> **EXCERPTED DATA**
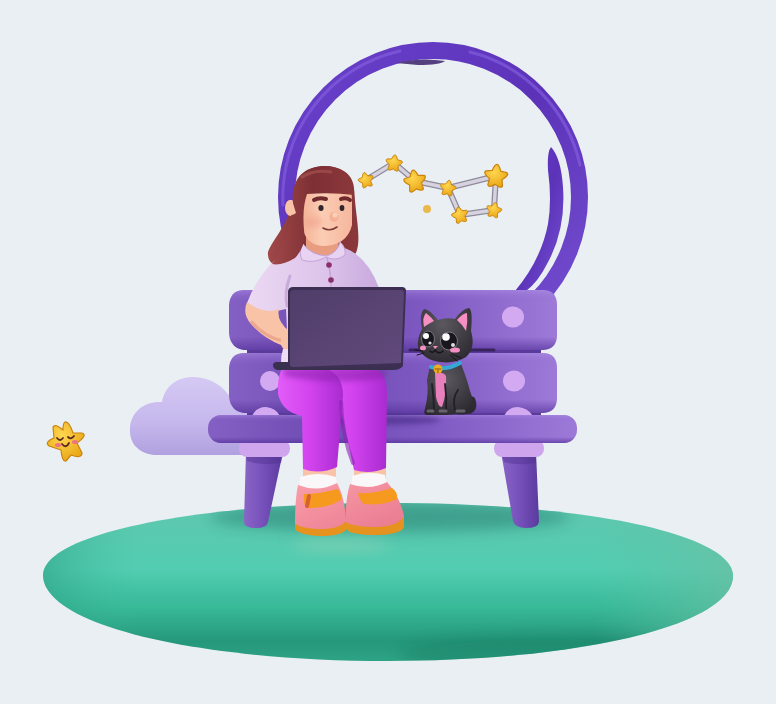
<!DOCTYPE html>
<html lang="en">
<head>
<meta charset="utf-8">
<title>Girl with laptop on a bench</title>
<style>
:root{--sky:#e9eff3;--skin:#f9c3a8;--skin-shade:#e89c80;--hair:#7d2f33;--plum:#8a2f6b;--lilac:#d9b0f2;--gold:#f5b921;--gold-deep:#c98510;--fur:#38363c;--pink:#f58fc4}
html,body{margin:0;height:100%;overflow:hidden;background:var(--sky)}
svg{display:block;width:776px;height:704px;background:var(--sky)}
.skin{fill:var(--skin)}
.knob{fill:#d3aaf1}
.star{fill:url(#goldFill);stroke:var(--gold-deep);stroke-width:1.2;stroke-linejoin:round}
.rod{fill:none;stroke:#8f8a9c;stroke-width:6;stroke-linejoin:round}
.rod-light{fill:none;stroke:#d6d3de;stroke-width:3.4;stroke-linejoin:round}
.line{fill:none;stroke-linecap:round;stroke-linejoin:round}
</style>
</head>
<body>
<svg viewBox="0 0 776 704" role="img" aria-label="A girl works on a laptop on a purple bench beside a black kitten, with a star constellation above">
<defs>
<linearGradient id="ringFill" x1="0" y1="0" x2="1" y2="1"><stop offset="0" stop-color="#6a41cb"/><stop offset=".5" stop-color="#5b32b8"/><stop offset="1" stop-color="#7650d2"/></linearGradient>
<linearGradient id="groundFill" x1="0" y1="0" x2="0" y2="1"><stop offset="0" stop-color="#5fc7ae"/><stop offset=".42" stop-color="#52cdb1"/><stop offset=".66" stop-color="#38b998"/><stop offset=".88" stop-color="#25977a"/><stop offset="1" stop-color="#2fa385"/></linearGradient>
<linearGradient id="groundSide"><stop offset="0" stop-color="#2a9a80" stop-opacity=".5"/><stop offset=".14" stop-color="#3fbf9f" stop-opacity="0"/><stop offset=".8" stop-color="#5fc2a6" stop-opacity="0"/><stop offset="1" stop-color="#6cbfa3" stop-opacity=".7"/></linearGradient>
<linearGradient id="plankFill"><stop offset="0" stop-color="#8560c4"/><stop offset=".3" stop-color="#6f4cb3"/><stop offset=".6" stop-color="#7e59c2"/><stop offset="1" stop-color="#9d7ad8"/></linearGradient>
<linearGradient id="plankShade" x1="0" y1="0" x2="0" y2="1"><stop offset="0" stop-color="#b596ea" stop-opacity=".45"/><stop offset=".2" stop-color="#8a65cc" stop-opacity="0"/><stop offset=".78" stop-color="#56349b" stop-opacity="0"/><stop offset="1" stop-color="#56349b" stop-opacity=".7"/></linearGradient>
<linearGradient id="legFill"><stop offset="0" stop-color="#8a64c6"/><stop offset=".5" stop-color="#7550ba"/><stop offset="1" stop-color="#5b3a9e"/></linearGradient>
<linearGradient id="cloudFill" x1="0" y1="0" x2="0" y2="1"><stop offset="0" stop-color="#d5c9f4"/><stop offset=".6" stop-color="#c5b7ec"/><stop offset="1" stop-color="#b0a0df"/></linearGradient>
<linearGradient id="hairFill"><stop offset="0" stop-color="#a0484a"/><stop offset=".5" stop-color="#7d2f33"/><stop offset="1" stop-color="#8c383b"/></linearGradient>
<linearGradient id="shirtFill"><stop offset="0" stop-color="#ecd9f3"/><stop offset=".6" stop-color="#dcc3ea"/><stop offset="1" stop-color="#c8a9dd"/></linearGradient>
<linearGradient id="trouserFill"><stop offset="0" stop-color="#e25cf8"/><stop offset=".5" stop-color="#d243ee"/><stop offset="1" stop-color="#a92bd0"/></linearGradient>
<linearGradient id="shoeFill" x1="0" y1="0" x2="1" y2="1"><stop offset="0" stop-color="#fa9fa9"/><stop offset="1" stop-color="#e87990"/></linearGradient>
<linearGradient id="laptopFill" x1="0" y1="0" x2="1" y2="1"><stop offset="0" stop-color="#503d69"/><stop offset="1" stop-color="#614a7c"/></linearGradient>
<linearGradient id="faceFill"><stop offset="0" stop-color="#f3b297"/><stop offset=".4" stop-color="#fbcdb4"/><stop offset="1" stop-color="#f5b79d"/></linearGradient>
<radialGradient id="goldFill" cx=".4" cy=".35" r=".7"><stop offset="0" stop-color="#ffd750"/><stop offset="1" stop-color="#e9a516"/></radialGradient>
<radialGradient id="furFill" cx=".45" cy=".3" r=".75"><stop offset="0" stop-color="#5b585f"/><stop offset="1" stop-color="#2c2a30"/></radialGradient>
<filter id="soft" x="-30%" y="-60%" width="160%" height="220%"><feGaussianBlur stdDeviation="7"/></filter>
<filter id="softSmall" x="-30%" y="-60%" width="160%" height="220%"><feGaussianBlur stdDeviation="2.5"/></filter>
<path id="star" d="M0-11Q2-11 4-5L10-4Q13-2 6 3L7 9Q6 12 0 8Q-6 12-7 9L-6 3Q-13-2-10-4L-4-5Q-2-11 0-11Z"/>
<g id="benchLeg"><path fill="url(#legFill)" d="M246 452H283L268 522Q267 528 256 528Q244 528 244 522Z"/><path fill="#51318f" opacity=".45" d="M246 454H283L281 463Q263 466 247 461Z"/></g>
<clipPath id="groundClip"><path d="M43 575C43 535 190 503 388 503C590 503 733 535 733 576C733 625 580 661 388 661C196 661 43 625 43 575Z"/></clipPath>
<clipPath id="headClip"><path d="M302 190Q302 175 328 175Q352 177 352 200V225Q347 246 322 246Q304 244 302 224Z"/></clipPath>
</defs>

<g id="ring">
<circle cx="433" cy="197" r="146.500" fill="none" stroke="url(#ringFill)" stroke-width="17"/>
<path class="line" d="M283 205A150 150 0 0 1 400 51M470 52A150 150 0 0 1 580 165" stroke="#8460e0" stroke-width="3" opacity=".65"/>
<path fill="#54407f" d="M396 63Q420 57 445 61Q440 65 418 65Z"/>
<path fill="url(#ringFill)" d="M551 147Q561 158 563 187Q566 230 547 264Q538 282 526 291H515Q541 260 548 224Q552 200 548 170Q547 152 551 147Z"/>
</g>

<g id="ground">
<path fill="url(#groundFill)" d="M43 575C43 535 190 503 388 503C590 503 733 535 733 576C733 625 580 661 388 661C196 661 43 625 43 575Z"/>
<g clip-path="url(#groundClip)">
<rect x="43" y="503" width="690" height="158" fill="url(#groundSide)"/>
<ellipse cx="550" cy="655" rx="150" ry="20" fill="#167a5e" opacity=".4" filter="url(#soft)"/>
<ellipse cx="390" cy="517" rx="180" ry="15" fill="#277f72" opacity=".55" filter="url(#soft)"/>
<ellipse cx="340" cy="545" rx="50" ry="6" fill="#9bd6b8" opacity=".5" filter="url(#soft)"/>
</g>
</g>

<path id="cloud" fill="url(#cloudFill)" d="M154 455C138 453 129 443 130 428C131 411 145 401 162 402C165 386 177 377 193 377C210 377 224 386 232 400L262 420V455Z"/>

<g id="bench">
<use href="#benchLeg"/>
<path fill="url(#legFill)" d="M501 452H536L539 522Q538 528 526 528Q515 528 513 521Z"/>
<path fill="#51318f" opacity=".45" d="M501 454H536V463Q519 466 504 462Z"/>
<rect x="239" y="440" width="51" height="17" rx="8" fill="#cfa6ee"/>
<rect x="494" y="440" width="50" height="17" rx="8" fill="#cfa6ee"/>
<path fill="#5a3a9b" d="M247 343H541V362H247ZM247 402H541V420H247Z"/>
<g id="backrest">
<path id="upperPlank" fill="url(#plankFill)" d="M243 290H544Q557 291 557 305V335Q557 349 543 350H244Q230 348 229 333V305Q230 291 243 290Z"/>
<path fill="url(#plankShade)" d="M243 290H544Q557 291 557 305V335Q557 349 543 350H244Q230 348 229 333V305Q230 291 243 290Z"/>
<use href="#upperPlank" transform="translate(0 63)"/>
<path fill="url(#plankShade)" d="M243 353H544Q557 354 557 368V398Q557 412 543 413H244Q230 411 229 396V368Q230 354 243 353Z"/>
<path class="line" d="M410 350H494" stroke="#38235f" stroke-width="3"/>
</g>
<g id="knobs">
<ellipse class="knob" cx="513" cy="317" rx="11" ry="10.500"/>
<ellipse class="knob" cx="514" cy="381" rx="11" ry="10.500"/>
<ellipse class="knob" cx="270" cy="381" rx="10" ry="10"/>
<path class="knob" d="M252 416Q256 407 266 407Q276 408 280 416ZM504 416Q508 407 518 407Q528 408 533 416Z"/>
</g>
<g id="seat">
<rect x="208" y="415" width="369" height="28" rx="13" fill="url(#plankFill)"/>
<rect x="208" y="415" width="369" height="28" rx="13" fill="url(#plankShade)"/>
<ellipse cx="380" cy="420" rx="60" ry="5" fill="#462a85" opacity=".6" filter="url(#softSmall)"/>
</g>
</g>

<g id="constellation">
<path class="rod" d="M366 180L394 163L415 181L448 188L496 176L494 210L460 215L448 188"/>
<path class="rod-light" d="M366 180L394 163L415 181L448 188L496 176L494 210L460 215L448 188"/>
<g class="star">
<use href="#star" transform="translate(366 180) rotate(-15) scale(.7)"/>
<use href="#star" transform="translate(394 163) rotate(8) scale(.75)"/>
<use href="#star" transform="translate(415 181) rotate(-10)"/>
<use href="#star" transform="translate(448 188) rotate(10) scale(.72)"/>
<use href="#star" transform="translate(496 176) rotate(5) scale(1.050)"/>
<use href="#star" transform="translate(494 210) rotate(12) scale(.7)"/>
<use href="#star" transform="translate(460 215) rotate(-14) scale(.75)"/>
</g>
<circle cx="427" cy="209" r="4" fill="#e9b94e"/>
</g>

<g id="smilingStar">
<path class="star" d="M65 422Q69 421 73 433L82 433Q88 435 77 443L82 453Q82 459 71 455L66 461Q62 462 61 450L49 446Q44 442 54 438L53 427Q55 423 63 430Q63 423 65 422Z"/>
<path class="line" d="M57 438Q60 442 63 438M68 437Q71 440 74 436M62 444Q66 449 69 443" stroke="#5a2b22" stroke-width="1.800"/>
<ellipse cx="58" cy="445" rx="3" ry="2" fill="#ef7386"/><ellipse cx="75" cy="442" rx="3" ry="2" fill="#ef7386"/>
</g>

<g id="girl">
<path id="hairBack" fill="url(#hairFill)" d="M294 194C294 175 307 166 326 166C346 167 355 180 355 201C357 222 361 241 356 253Q346 262 322 264L276 266Q267 262 268 252C272 240 291 222 294 194Z"/>
<g id="shoes">
<path fill="#e6921f" d="M295 520Q320 528 346 518V530Q340 536 320 536Q299 535 295 529ZM346 518Q376 526 404 515V527Q401 534 378 535Q350 535 346 529Z"/>
<path class="skin" d="M303 466H336V484H303ZM354 466H386V482H354Z"/>
<path fill="#faf7f8" d="M300 477Q318 471 336 477L338 492H299ZM352 476Q368 470 385 475L388 490H351Z"/>
<path fill="url(#shoeFill)" d="M298 485Q318 493 337 483Q345 498 346 521Q340 529 319 529Q299 528 295 523Q295 500 298 485ZM350 484Q370 491 387 482Q400 497 404 516Q399 526 377 527Q353 527 346 522Q345 500 350 484Z"/>
<path fill="#f59a1f" d="M304 494Q320 494 337 489Q342 492 341 500Q326 509 306 508Q303 502 304 494ZM358 493Q375 494 392 488Q398 492 397 499Q384 506 364 504Q359 500 358 493Z"/>
<path class="line" d="M309 496L307 506" stroke="#d85f30" stroke-width="4"/>
</g>
<g id="trousers">
<path fill="url(#trouserFill)" d="M318 369H374Q387 373 387 393L386 468Q370 475 354 470L342 414L318 405Z"/>
<path fill="url(#trouserFill)" d="M282 368H324Q343 374 343 395L337 467Q320 475 303 469L302 416Q282 412 278 394Q277 378 282 368Z"/>
<path class="line" d="M341 402Q342 436 353 463" stroke="#8d24b5" stroke-width="4" opacity=".6"/>
<path d="M284 369H386V378Q330 386 284 376Z" fill="#8b22ad" opacity=".55" filter="url(#softSmall)"/>
</g>
<path id="neck" fill="var(--skin-shade)" d="M306 232H338L339 255Q322 263 306 254Z"/>
<g id="shirt">
<path fill="url(#shirtFill)" d="M302 247Q285 250 271 264Q255 281 247 303Q262 316 286 309L288 350H368L370 288H379Q367 255 342 247Q324 264 302 247Z"/>
<path class="line" d="M287 306Q284 292 290 276" stroke="#b795cd" stroke-width="3" opacity=".6"/>
<path fill="#e9d3f3" stroke="#c4a3d8" d="M303 244Q298 252 302 260Q314 264 326 257Q336 262 345 255Q346 247 340 242Q338 252 327 256Q311 255 303 244Z"/>
<path class="line" d="M327 258Q331 272 331 286" stroke="#c4a4d9" stroke-width="1.500"/>
<circle cx="329" cy="265" r="2.800" fill="var(--plum)"/><circle cx="331" cy="280" r="2.800" fill="var(--plum)"/>
</g>
<g id="head">
<ellipse cx="291" cy="208" rx="6" ry="8" class="skin"/>
<path class="line" d="M288 205Q293 205 292 212" stroke="#df9278" stroke-width="1.500"/>
<path fill="url(#faceFill)" d="M302 190Q302 175 328 175Q352 177 352 200V225Q347 246 322 246Q304 244 302 224Z"/>
<g clip-path="url(#headClip)"><ellipse cx="314" cy="222" rx="9" ry="6" fill="#f0907f" opacity=".35" filter="url(#softSmall)"/></g>
<path fill="url(#hairFill)" d="M293 205C290 178 306 166 326 166C346 167 356 178 354 195Q332 192 307 194Q302 208 304 230Q306 247 295 258Q282 266 272 264Q288 243 293 205Z"/>
<path class="skin" d="M286 206Q286 199 292 200L296 213Q291 217 288 213Z"/>
<path class="line" d="M302 177Q314 169 331 172" stroke="#b05a58" stroke-width="3" opacity=".55"/>
<path class="line" d="M314 200Q319 197 326 199M341 199Q346 197 350 200" stroke="#702a2d" stroke-width="4"/>
<ellipse cx="321" cy="208" rx="2.600" ry="3" fill="#32252d"/><ellipse cx="342" cy="208" rx="2.400" ry="3" fill="#32252d"/>
<ellipse cx="334" cy="217" rx="4.500" ry="5" fill="#f6b095"/><ellipse cx="335" cy="215" rx="2.500" ry="2.500" fill="#fcd0b8"/>
<path class="line" d="M323 228Q330 232 337 227" stroke="#7d3b38" stroke-width="1.600"/>
</g>
<g id="arm">
<path class="skin" d="M247 302Q264 315 279 309Q276 320 289 331V349Q284 352 281 345Q263 338 251 324Q242 314 247 302Z"/>
<path class="line" d="M252 322Q264 337 283 341" stroke="var(--skin-shade)" stroke-width="3" opacity=".7"/>
<path class="skin" d="M281 327Q287 329 290 335V348Q284 350 281 344Z"/>
<path fill="#eedcf5" d="M283 349H290V363H281Q281 355 283 349Z"/>
</g>
</g>

<g id="laptop">
<path fill="#39304d" d="M277 362H403V366Q400 370 393 370H277Q273 369 273 365Q273 362 277 362Z"/>
<path fill="#3d2e53" d="M293 287H402Q406 287 406 291L403 363Q403 367 399 367L291 369Q288 369 288 365V291Q289 287 293 287Z"/>
<path fill="url(#laptopFill)" d="M294 290H401Q404 290 404 293L401 363L293 367Q290 367 290 364V294Q290 290 294 290Z"/>
</g>

<g id="kitten">
<path id="kittenTail" class="line" d="M462 410Q476 413 472 400" stroke="#2d2b31" stroke-width="7"/>
<path id="kittenBody" fill="url(#furFill)" d="M430 366Q446 372 461 364Q467 379 470 391Q475 403 472 411Q466 416 456 414L447 415H426Q423 413 425 409Q429 393 427 380Z"/>
<path fill="#e980bb" d="M435 373Q443 371 446 376Q447 393 442 407Q438 407 436 397Z"/>
<path class="line" d="M445 384Q447 398 446 411M458 390Q452 398 455 410M432 384Q434 398 434 411" stroke="#222026" stroke-width="1.800"/>
<path class="line" d="M428 411H433M440 411H446M457 411H464" stroke="#66636b" stroke-width="3"/>
<path class="line" d="M431 367Q446 371 460 363" stroke="#35a8d3" stroke-width="4"/>
<circle cx="438" cy="369" r="4.500" fill="#edae22"/><path class="line" d="M435 369H441M438 370V373" stroke="#8f5910"/>
<path id="kittenHead" fill="url(#furFill)" d="M422 329Q419 314 424 309Q429 309 438 320Q447 317 455 319Q462 309 469 308Q473 310 471 331Q476 348 466 357Q455 364 440 362Q423 360 418 347Q417 338 422 329Z"/>
<path fill="var(--pink)" d="M424 327Q422 317 426 313Q430 316 434 321Q428 324 424 327ZM457 320Q463 313 467 313Q468 322 466 331Q462 324 457 320Z"/>
<g id="kittenEyes">
<ellipse cx="428" cy="339" rx="6.500" ry="8" fill="#19171d" stroke="#77747d"/><ellipse cx="449" cy="341" rx="8.500" ry="9" fill="#19171d" stroke="#77747d"/>
<circle cx="426" cy="336" r="3" fill="#fff"/><circle cx="446" cy="337" r="3.800" fill="#fff"/>
<circle cx="430" cy="343" r="1.600" fill="#dadae0"/><circle cx="453" cy="345" r="2" fill="#dadae0"/>
</g>
<ellipse cx="423" cy="348" rx="3" ry="2.500" fill="var(--pink)"/><ellipse cx="455" cy="350" rx="5" ry="2.600" fill="var(--pink)"/>
<path fill="var(--pink)" d="M433 346H438L435 349Z"/>
<path class="line" d="M430 351Q433 354 435 350Q439 355 443 351" stroke="#17151a" stroke-width="1.500"/>
<path class="line" d="M423 351L415 350M424 353L417 355M452 354L461 358M450 355L457 361" stroke="#17151a"/>
</g>
</svg>
</body>
</html>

> **GOAL OF THE EXERCISE**
Counting only those lines of the data above where the word "rect" appears, give the number and nothing more.

> **COMPLETED EXERCISE**
5